PROBLEM STATEMENT | Say how many lines in the records hold the word "canvas", and give nothing but that number.

EXTRACTED ENTRIES Start Marker

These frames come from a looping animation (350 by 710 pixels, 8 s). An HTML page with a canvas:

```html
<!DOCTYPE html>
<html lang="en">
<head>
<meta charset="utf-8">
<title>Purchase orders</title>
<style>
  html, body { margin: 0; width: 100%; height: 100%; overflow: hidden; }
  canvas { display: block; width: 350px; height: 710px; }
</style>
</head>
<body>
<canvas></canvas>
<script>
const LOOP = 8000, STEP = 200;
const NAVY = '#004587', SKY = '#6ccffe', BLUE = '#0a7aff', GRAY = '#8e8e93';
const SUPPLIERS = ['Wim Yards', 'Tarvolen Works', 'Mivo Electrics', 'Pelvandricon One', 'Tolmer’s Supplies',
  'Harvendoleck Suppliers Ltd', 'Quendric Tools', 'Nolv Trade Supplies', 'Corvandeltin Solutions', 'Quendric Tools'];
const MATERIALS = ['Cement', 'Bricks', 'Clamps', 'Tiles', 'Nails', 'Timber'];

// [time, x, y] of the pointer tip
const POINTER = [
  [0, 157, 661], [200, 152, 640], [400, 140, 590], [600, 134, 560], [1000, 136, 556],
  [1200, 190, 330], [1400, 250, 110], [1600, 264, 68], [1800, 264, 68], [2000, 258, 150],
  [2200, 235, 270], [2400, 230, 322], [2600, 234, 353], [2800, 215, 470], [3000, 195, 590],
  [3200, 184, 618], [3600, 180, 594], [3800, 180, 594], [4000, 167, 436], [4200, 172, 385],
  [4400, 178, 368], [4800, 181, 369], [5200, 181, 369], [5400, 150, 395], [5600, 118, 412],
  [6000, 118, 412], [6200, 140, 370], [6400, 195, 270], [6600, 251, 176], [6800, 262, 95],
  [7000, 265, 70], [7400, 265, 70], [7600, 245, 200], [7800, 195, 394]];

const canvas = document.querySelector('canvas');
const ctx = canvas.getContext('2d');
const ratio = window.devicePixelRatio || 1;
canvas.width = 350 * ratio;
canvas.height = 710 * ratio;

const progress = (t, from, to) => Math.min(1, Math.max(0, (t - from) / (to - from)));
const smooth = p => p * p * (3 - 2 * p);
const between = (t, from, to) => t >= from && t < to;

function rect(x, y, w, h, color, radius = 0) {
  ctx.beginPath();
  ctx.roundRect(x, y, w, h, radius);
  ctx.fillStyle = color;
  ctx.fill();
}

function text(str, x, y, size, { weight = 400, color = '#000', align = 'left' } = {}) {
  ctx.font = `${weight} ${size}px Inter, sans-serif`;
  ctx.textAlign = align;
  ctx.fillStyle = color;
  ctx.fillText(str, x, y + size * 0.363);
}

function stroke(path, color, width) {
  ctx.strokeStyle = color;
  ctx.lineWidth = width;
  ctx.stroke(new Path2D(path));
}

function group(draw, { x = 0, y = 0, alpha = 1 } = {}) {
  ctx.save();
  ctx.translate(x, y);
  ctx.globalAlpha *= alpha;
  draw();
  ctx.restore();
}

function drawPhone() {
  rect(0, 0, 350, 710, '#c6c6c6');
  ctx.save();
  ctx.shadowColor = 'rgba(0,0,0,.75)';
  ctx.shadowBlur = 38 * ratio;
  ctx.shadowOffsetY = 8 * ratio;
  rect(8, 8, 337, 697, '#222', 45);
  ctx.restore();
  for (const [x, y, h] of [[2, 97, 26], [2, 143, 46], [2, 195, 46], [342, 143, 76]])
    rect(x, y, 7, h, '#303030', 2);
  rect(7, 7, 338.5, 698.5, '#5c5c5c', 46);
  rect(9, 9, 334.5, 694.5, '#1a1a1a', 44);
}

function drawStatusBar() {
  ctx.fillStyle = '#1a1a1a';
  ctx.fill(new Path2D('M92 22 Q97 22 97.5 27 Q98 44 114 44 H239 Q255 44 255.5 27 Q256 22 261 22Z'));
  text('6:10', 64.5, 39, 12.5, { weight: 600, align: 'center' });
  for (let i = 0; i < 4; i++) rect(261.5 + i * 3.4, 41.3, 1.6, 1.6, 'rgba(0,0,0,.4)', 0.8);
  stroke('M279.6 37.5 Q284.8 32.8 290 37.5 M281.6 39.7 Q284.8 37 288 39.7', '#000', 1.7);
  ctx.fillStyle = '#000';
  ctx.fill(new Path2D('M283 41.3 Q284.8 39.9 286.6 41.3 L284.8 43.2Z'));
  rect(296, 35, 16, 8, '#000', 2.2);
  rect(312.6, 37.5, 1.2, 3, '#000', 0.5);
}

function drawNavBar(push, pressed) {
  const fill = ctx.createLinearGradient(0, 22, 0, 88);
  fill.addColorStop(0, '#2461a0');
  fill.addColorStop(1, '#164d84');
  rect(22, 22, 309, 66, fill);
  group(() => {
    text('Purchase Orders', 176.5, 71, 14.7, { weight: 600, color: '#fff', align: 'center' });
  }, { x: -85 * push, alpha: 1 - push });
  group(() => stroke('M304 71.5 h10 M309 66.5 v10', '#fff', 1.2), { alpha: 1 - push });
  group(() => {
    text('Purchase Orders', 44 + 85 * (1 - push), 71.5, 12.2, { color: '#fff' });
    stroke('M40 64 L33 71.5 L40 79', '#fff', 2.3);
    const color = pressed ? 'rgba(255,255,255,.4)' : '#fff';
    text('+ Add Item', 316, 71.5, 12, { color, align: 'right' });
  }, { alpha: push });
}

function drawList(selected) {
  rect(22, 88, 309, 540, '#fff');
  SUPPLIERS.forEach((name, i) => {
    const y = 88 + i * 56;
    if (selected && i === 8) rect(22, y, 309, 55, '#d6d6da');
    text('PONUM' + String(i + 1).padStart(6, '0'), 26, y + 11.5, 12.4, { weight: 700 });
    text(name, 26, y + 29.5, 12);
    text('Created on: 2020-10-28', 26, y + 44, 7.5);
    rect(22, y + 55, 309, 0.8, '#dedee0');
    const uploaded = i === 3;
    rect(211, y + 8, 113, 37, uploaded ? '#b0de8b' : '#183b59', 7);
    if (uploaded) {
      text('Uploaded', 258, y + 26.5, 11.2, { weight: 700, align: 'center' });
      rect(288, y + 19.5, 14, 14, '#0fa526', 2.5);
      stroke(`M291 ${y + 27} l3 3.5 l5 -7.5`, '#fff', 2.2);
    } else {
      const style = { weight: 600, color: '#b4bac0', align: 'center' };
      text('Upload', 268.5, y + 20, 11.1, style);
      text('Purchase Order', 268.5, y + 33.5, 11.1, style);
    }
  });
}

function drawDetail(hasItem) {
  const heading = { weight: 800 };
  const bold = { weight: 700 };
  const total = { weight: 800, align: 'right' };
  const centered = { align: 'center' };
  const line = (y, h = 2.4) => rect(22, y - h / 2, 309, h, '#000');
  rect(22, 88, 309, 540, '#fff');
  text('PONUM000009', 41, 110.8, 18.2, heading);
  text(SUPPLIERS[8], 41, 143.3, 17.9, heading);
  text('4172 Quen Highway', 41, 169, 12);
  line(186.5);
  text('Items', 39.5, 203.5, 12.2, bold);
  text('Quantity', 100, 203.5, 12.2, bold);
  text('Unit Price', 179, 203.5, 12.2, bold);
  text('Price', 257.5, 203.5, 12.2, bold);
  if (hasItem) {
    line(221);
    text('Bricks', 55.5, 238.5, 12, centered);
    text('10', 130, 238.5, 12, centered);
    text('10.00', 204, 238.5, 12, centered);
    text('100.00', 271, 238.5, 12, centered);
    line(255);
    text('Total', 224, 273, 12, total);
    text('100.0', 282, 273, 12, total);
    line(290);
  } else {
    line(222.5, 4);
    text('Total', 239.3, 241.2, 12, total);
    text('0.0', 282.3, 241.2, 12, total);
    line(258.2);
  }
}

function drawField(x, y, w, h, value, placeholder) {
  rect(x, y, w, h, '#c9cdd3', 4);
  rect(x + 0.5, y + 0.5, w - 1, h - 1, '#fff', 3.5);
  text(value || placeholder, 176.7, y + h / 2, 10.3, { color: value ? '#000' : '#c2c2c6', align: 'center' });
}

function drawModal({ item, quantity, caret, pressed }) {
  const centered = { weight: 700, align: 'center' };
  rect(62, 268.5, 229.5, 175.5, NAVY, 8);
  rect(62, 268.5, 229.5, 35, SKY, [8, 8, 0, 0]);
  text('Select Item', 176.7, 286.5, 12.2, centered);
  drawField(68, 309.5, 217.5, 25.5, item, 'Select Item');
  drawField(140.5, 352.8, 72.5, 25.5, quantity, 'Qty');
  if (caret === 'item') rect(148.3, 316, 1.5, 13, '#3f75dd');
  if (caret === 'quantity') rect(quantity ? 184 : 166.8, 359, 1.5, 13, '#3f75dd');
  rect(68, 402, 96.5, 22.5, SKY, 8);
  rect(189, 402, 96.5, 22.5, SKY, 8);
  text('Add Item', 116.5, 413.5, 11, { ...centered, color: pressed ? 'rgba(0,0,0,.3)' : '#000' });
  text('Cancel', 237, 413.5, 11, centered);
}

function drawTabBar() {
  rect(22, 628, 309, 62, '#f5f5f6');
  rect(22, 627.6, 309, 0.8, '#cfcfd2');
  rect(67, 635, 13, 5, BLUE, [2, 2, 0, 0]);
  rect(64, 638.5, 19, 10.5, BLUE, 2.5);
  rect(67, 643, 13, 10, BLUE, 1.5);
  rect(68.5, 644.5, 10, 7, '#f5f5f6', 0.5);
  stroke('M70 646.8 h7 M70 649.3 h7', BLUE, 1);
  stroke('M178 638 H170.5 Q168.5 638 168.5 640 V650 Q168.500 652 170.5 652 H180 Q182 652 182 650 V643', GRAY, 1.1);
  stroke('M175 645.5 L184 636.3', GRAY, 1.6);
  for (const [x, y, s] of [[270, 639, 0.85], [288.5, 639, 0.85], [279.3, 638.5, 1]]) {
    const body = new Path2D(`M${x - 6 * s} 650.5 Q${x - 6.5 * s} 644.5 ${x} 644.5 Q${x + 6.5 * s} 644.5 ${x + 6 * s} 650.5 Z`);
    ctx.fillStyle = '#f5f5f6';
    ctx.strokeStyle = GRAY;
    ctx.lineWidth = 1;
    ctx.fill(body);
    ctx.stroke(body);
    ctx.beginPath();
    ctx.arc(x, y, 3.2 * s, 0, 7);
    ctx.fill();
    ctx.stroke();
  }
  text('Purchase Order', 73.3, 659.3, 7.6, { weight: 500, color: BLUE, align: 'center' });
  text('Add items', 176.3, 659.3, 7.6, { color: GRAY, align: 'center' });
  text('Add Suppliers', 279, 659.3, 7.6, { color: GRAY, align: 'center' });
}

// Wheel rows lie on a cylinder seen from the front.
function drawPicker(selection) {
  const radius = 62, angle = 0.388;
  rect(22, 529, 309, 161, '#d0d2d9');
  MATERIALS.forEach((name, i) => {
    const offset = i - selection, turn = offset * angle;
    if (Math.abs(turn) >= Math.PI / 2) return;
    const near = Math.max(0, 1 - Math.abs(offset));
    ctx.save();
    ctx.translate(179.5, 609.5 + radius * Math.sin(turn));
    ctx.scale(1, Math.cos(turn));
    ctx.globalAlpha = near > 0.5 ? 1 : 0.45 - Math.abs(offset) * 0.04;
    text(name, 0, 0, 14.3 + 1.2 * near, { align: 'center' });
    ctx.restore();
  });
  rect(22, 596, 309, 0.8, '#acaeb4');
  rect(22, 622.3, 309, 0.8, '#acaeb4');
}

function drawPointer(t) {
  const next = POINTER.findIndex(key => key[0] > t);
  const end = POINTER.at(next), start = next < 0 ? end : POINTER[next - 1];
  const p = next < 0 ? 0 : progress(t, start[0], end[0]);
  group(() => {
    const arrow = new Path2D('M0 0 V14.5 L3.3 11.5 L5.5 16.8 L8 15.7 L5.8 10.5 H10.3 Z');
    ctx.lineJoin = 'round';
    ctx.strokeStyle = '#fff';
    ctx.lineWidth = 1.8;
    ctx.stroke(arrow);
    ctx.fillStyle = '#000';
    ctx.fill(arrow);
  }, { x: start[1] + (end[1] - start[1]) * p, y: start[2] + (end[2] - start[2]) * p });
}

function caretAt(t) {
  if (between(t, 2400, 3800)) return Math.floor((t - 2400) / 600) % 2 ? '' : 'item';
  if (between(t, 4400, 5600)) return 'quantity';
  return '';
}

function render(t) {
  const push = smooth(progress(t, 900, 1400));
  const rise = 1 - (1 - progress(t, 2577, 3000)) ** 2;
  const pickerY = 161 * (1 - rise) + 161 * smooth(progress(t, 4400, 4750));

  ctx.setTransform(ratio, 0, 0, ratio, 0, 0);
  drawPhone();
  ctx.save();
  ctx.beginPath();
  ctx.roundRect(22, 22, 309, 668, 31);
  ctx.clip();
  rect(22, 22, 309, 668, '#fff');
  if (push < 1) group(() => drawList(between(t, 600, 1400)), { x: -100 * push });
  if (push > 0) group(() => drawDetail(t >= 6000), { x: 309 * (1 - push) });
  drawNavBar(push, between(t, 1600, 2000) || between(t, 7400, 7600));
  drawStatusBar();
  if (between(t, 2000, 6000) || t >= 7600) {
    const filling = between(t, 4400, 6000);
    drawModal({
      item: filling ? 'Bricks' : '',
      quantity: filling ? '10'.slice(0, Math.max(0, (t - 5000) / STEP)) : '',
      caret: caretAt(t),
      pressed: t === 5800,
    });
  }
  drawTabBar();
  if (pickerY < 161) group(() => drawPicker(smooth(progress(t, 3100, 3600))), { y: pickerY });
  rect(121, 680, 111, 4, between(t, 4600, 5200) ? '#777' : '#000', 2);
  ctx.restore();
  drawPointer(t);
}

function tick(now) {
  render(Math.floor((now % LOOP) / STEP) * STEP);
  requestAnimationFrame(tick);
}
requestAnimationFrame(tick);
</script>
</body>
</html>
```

EXTRACTED ENTRIES End Marker

EXERCISE RESULT | 7